■ **WHAT YOU ARE ASKED TO DO**
Return copies of the lines below that mention "column".

[Saved entries]

==============================

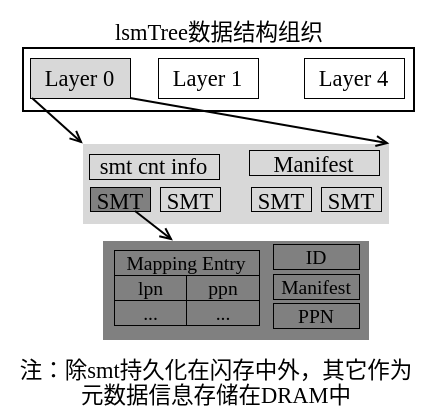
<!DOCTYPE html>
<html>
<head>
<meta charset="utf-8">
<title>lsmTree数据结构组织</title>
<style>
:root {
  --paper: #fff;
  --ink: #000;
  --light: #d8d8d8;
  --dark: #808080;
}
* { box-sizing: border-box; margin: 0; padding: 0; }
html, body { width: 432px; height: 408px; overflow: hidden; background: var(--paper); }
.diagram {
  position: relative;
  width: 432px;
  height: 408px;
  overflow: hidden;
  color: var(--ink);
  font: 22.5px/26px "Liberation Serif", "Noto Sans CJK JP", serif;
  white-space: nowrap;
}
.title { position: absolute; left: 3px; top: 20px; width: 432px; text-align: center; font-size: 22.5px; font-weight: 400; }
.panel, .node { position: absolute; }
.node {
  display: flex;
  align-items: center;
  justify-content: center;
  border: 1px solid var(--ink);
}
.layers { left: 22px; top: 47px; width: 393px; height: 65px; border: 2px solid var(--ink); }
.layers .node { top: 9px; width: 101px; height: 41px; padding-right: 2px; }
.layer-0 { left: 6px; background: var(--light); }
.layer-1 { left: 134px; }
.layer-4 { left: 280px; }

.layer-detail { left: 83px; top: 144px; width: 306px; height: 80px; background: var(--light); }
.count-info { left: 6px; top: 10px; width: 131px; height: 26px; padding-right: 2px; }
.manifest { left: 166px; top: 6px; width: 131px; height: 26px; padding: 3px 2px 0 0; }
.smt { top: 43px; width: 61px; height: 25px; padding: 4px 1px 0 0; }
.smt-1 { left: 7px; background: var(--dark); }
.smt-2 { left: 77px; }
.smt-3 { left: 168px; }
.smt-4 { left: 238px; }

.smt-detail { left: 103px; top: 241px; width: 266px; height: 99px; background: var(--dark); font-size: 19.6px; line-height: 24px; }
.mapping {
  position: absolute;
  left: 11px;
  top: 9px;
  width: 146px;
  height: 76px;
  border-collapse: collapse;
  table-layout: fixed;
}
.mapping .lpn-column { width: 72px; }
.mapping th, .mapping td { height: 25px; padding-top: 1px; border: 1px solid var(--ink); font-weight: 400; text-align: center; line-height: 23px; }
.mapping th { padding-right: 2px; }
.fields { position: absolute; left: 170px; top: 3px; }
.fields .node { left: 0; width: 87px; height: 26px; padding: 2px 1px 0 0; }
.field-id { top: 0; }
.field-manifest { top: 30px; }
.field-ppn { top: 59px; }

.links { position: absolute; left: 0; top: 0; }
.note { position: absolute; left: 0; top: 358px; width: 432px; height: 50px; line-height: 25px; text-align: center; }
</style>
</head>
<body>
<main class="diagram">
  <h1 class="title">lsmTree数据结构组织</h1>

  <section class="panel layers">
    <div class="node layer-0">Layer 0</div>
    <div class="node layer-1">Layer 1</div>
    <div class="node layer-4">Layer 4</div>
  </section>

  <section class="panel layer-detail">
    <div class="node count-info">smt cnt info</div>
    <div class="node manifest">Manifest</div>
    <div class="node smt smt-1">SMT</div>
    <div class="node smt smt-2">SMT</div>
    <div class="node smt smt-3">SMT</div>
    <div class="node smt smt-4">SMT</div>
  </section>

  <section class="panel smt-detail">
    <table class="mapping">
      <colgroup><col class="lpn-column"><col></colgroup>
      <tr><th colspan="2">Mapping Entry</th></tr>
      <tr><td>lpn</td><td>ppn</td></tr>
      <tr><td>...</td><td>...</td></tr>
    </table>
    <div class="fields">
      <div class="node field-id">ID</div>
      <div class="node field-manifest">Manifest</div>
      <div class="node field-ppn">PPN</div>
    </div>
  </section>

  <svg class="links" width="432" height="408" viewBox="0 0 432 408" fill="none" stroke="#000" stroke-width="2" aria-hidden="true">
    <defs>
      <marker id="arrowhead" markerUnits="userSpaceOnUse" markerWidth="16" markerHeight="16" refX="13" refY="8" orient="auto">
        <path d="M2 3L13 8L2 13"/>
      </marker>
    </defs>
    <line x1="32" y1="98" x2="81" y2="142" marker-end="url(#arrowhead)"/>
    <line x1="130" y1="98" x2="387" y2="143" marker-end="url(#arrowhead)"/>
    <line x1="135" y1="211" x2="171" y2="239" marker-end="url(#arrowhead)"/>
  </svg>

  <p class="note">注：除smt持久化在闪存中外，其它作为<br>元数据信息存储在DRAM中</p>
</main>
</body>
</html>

==============================

■ **SOLUTION FOR THIS TASK**
.mapping .lpn-column { width: 72px; }
      <colgroup><col class="lpn-column"><col></colgroup>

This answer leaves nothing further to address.